If you would like to be sent event follow-up materials, please send a request to shenley@gsblaw.com.FullSizeRender (2)

This article was original published in Marijuana Venture magazine in June, 2014

Last month, in the first half of this two-part series on strategic planning, we reviewed the important fact that the growth, processing, distribution, retail sale and use of marijuana, while legal under state law, remains illegal as a controlled substance under federal law. The Aug. 29, 2013 Cole memo is guidance from the federal government which provides that the federal government will not enforce the marijuana laws in Washington so long as the state does an adequate job of preventing the marijuana industry from being abused in the state of Washington.

The Cole memo is guidance which could be amended or withdrawn at any time either in whole or part. The impact would lead to criminal prosecution and severe economic hardship.

So what do we recommend for the I-502 business participant?

As mentioned at the end of the last month’s article, we recommend that the I-502 business person utilize a strategic asset ownership plan of limited liability companies (LLCs) and trusts to isolate the risk inherent with the I-502 business from the other assets of the business participant.

Structuring with LLCs: The I-502 business should be owned by an LLC (Washington state law appears to require that the business be owned by an LLC formed under Washington law. See WAC 314.55.020(7)). If the I-502 business person has several I-502 related businesses each business should be operated within its own LLC. The reason for this is to isolate the liabilities associated with each I-502 business within its own separate LLC. We further recommend that the I-502 business person have a second LLC hold the ownership in the I-502 business entity (the operating entity).

The ownership LLC provides a second layer of protection by having both the ownership and operation of the I-502 business in LLCs.

Under Washington law, assuming the investors of the LLC properly operate the LLC and treat it as a separate, independent legal entity, the liabilities associated with the operation of the I-502 business should remain within the LLC and not “bleed” over into the other assets of the I-502 business person. (In the event the federal government reversed the prosecuting of violators of the Controlled Substance Act as it relates to Washington residents, there is no assurance this structure would protect the I-502 business person from criminal liability if found personally liable for violating the federal Controlled Substance Act.)

To read more, visit Marijuana Venture magazine online

This article was original published in Marijuana Venture magazine in May, 2014

This is the first installment of a two-part article which talks with you about issues to consider when structuring the ownership once operation of your I-502 related business has begun.

A very important issue with regard to any business, but now particularly with an I-502 business, is the isolation of the potential liability associated with the operation of an I-502 business or I-502 related business from the other assets of the business owner. This strategic planning issue is of particular concern to participants in the I-502 industry so long as the application of federal law to the business remains uncertain.
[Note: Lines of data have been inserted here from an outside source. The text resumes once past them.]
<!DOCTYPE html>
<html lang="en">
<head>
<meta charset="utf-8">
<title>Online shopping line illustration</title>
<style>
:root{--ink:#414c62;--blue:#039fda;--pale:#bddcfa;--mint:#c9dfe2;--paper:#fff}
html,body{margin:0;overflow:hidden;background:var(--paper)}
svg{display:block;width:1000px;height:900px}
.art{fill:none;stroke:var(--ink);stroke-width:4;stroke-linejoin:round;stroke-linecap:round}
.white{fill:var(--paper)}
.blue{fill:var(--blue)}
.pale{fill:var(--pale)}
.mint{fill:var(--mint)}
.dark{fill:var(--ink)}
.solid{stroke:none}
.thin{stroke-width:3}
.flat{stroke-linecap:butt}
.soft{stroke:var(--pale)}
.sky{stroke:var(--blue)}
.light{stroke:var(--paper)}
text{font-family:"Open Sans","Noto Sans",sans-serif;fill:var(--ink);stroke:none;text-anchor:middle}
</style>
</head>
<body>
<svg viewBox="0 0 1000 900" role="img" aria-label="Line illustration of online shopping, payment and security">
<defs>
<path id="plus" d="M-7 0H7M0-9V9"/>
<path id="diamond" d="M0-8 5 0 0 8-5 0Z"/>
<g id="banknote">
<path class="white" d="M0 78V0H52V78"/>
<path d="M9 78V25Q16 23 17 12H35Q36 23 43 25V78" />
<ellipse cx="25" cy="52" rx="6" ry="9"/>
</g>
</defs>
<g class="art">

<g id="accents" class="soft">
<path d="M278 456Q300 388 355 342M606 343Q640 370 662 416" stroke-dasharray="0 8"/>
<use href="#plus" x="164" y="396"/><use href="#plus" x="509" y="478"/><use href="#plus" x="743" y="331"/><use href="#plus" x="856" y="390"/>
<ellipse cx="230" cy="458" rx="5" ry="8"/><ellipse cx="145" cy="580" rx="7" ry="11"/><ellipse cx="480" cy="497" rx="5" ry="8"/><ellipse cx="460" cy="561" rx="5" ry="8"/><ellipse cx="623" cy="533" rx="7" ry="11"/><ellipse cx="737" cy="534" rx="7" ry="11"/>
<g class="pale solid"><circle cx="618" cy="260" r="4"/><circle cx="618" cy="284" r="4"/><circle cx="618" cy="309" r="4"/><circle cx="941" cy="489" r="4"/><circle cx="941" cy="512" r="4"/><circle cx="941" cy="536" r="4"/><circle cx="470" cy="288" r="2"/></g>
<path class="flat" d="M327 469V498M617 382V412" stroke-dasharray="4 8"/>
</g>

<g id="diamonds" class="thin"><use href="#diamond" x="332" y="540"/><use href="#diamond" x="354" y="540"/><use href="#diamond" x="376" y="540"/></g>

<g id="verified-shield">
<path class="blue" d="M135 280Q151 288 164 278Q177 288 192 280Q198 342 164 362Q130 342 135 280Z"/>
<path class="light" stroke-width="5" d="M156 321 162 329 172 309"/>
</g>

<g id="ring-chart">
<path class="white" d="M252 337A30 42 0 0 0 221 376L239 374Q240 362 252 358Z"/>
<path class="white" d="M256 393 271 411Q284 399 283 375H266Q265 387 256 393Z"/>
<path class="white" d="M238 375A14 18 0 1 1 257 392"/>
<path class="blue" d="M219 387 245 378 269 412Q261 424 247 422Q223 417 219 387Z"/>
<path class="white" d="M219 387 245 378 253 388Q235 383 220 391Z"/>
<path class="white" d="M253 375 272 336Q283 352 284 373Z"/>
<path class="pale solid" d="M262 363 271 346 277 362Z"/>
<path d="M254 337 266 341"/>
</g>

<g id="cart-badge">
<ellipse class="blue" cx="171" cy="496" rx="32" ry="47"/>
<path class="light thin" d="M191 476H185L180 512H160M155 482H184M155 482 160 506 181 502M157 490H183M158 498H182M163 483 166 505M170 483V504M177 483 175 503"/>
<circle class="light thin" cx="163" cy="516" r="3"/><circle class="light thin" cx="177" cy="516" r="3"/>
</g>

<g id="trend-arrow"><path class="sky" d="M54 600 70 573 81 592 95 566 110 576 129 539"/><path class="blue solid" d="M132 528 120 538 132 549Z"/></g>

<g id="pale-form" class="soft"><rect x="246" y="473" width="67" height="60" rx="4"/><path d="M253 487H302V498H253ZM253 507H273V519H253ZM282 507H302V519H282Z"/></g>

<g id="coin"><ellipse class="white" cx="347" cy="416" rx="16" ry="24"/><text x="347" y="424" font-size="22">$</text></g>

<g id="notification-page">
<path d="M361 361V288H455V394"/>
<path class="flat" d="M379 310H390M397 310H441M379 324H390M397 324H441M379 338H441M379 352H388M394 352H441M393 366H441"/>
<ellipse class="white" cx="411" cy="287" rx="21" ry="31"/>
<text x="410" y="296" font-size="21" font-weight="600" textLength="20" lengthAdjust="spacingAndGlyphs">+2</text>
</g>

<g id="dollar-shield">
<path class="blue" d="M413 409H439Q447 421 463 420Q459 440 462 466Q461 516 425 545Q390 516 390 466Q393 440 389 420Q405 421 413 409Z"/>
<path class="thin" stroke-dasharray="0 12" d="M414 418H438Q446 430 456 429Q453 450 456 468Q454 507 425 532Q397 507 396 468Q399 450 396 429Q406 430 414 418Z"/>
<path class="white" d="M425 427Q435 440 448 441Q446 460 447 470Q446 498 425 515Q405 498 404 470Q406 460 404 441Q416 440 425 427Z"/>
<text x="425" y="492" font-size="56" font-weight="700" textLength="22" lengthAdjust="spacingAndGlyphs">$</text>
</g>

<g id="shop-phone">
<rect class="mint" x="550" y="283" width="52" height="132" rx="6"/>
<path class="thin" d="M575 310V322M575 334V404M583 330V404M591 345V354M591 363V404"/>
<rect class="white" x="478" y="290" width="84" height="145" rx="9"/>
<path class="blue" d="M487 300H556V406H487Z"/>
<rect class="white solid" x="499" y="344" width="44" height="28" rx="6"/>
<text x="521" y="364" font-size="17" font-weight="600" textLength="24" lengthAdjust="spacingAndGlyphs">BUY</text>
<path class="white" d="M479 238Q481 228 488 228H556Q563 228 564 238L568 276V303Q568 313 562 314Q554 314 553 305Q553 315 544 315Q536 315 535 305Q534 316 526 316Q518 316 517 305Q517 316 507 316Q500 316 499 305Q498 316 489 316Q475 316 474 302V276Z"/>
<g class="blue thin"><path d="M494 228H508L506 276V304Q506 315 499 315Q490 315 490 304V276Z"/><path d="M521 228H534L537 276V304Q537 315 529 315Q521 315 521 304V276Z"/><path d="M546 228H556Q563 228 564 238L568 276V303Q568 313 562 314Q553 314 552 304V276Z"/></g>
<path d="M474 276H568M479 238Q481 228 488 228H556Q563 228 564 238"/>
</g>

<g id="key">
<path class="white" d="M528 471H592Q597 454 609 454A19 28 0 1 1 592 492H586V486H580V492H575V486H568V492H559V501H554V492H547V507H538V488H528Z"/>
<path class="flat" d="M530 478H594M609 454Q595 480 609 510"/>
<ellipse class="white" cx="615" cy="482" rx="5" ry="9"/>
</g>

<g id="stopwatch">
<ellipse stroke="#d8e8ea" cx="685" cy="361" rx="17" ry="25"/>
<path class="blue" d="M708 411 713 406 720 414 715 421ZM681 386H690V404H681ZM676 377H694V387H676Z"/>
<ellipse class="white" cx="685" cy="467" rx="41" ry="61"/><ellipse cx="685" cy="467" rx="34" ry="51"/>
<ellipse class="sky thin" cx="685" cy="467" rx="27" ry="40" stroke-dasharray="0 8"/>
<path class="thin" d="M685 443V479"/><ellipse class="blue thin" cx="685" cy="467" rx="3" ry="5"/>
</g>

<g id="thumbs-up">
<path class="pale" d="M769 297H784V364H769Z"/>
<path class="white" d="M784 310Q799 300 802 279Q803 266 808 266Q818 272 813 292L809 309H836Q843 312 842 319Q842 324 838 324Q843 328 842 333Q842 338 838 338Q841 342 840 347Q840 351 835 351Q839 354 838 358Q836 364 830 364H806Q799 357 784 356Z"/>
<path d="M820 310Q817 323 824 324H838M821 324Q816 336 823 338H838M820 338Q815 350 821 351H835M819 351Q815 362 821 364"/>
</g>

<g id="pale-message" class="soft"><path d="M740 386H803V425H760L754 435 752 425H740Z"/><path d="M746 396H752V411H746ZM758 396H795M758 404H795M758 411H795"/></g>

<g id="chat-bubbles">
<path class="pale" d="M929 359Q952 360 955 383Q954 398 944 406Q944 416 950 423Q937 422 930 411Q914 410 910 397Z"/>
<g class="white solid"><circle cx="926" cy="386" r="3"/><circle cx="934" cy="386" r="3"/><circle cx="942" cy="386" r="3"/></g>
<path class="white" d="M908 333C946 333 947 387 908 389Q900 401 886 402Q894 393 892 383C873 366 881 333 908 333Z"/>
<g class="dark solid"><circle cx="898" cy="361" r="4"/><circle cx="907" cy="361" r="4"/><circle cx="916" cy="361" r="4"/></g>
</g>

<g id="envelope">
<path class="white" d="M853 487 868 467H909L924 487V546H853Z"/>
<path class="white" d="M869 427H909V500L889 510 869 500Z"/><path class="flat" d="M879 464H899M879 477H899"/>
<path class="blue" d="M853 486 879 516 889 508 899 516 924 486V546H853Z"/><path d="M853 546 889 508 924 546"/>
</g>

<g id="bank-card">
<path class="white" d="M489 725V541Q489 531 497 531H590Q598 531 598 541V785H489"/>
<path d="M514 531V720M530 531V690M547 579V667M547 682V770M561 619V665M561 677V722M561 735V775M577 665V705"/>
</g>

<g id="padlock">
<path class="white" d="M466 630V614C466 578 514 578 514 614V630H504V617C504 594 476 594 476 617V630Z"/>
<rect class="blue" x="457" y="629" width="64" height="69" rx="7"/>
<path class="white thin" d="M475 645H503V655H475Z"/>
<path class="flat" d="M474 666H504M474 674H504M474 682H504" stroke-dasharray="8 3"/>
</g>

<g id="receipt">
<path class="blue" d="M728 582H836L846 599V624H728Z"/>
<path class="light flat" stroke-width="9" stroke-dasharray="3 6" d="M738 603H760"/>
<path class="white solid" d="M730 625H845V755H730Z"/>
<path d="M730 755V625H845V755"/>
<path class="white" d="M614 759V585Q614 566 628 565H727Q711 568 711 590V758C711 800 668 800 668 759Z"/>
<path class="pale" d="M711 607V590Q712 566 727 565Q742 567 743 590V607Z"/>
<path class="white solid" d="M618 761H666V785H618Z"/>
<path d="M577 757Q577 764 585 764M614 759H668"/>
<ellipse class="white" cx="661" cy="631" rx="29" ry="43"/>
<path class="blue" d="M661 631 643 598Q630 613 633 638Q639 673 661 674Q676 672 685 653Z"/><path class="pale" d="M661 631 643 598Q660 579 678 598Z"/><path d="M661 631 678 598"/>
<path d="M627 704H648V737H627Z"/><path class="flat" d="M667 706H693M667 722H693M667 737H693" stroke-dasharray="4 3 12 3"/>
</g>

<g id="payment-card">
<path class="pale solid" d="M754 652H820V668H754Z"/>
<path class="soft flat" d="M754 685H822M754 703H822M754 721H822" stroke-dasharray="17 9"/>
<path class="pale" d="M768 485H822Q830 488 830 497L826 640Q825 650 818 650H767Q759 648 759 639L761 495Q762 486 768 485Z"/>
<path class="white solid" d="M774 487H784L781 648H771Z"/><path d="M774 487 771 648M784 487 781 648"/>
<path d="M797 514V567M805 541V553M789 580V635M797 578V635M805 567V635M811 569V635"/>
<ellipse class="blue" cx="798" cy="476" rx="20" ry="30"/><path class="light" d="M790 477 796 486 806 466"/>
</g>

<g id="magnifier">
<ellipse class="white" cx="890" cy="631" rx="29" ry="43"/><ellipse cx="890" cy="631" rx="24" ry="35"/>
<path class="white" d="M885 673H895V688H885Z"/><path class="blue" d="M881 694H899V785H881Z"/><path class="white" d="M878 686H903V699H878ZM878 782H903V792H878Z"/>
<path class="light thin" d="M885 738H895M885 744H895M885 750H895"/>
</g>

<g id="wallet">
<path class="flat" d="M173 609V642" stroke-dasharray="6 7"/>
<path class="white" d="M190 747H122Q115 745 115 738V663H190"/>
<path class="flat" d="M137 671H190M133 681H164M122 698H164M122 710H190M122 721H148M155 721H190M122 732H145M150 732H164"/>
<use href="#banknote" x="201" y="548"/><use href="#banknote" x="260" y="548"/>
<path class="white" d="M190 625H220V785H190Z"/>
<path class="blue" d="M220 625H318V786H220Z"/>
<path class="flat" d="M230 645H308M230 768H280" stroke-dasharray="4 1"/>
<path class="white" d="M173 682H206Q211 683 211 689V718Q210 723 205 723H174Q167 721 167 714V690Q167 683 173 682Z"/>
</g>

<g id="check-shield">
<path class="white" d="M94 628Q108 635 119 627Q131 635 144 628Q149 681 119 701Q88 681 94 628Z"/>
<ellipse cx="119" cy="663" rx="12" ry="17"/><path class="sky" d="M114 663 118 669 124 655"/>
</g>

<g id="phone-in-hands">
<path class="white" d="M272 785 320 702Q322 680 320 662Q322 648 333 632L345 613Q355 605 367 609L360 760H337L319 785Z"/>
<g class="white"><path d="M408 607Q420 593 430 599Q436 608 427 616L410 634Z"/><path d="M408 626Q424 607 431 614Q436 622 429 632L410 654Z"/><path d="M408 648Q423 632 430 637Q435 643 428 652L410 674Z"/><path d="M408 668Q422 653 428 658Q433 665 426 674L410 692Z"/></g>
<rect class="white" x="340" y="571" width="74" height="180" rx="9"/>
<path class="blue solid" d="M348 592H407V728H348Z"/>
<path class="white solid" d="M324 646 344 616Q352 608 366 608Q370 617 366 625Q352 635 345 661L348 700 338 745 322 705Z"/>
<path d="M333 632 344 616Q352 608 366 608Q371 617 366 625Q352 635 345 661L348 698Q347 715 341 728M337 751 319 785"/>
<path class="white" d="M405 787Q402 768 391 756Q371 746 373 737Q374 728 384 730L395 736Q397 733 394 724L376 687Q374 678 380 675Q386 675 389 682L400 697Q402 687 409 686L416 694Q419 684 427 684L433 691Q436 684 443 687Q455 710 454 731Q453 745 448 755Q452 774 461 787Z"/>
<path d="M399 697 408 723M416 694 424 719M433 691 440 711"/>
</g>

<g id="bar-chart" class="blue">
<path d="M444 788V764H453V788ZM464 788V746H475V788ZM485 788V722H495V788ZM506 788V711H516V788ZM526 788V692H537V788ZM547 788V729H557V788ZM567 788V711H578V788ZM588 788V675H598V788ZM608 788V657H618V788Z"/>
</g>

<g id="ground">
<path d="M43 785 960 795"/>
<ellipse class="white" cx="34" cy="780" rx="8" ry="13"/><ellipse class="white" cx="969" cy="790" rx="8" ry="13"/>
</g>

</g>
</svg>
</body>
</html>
Where we are: The passage of I-502 made the sale of recreational marijuana legal under Washington State law and resulted in the creation of major new business opportunities within the state.

The problem with this new business is that the direct or indirect growing, possession, sale and distribution of marijuana remains a violation of the federal Controlled Substance Act. So what is legal under Washington law remains illegal under federal law.

To read more, visit Marijuana Venture magazine online

Search This Blog

Subscribe

RSS RSS Feed

About Us
Since its founding in 1966, Garvey Schubert Barer has counseled clients across a broad range of industry sectors. Our attorneys have deep bench experience and significant expertise in both complex legal and business matters. We value innovation and entrepreneurship, and closely monitor industry trends. It is with these values in mind that our firm established the cannabis industry group. Read More ›

Recent Posts

Topics

Select Category:

Archives

Select Month:

Contributors

Back to Page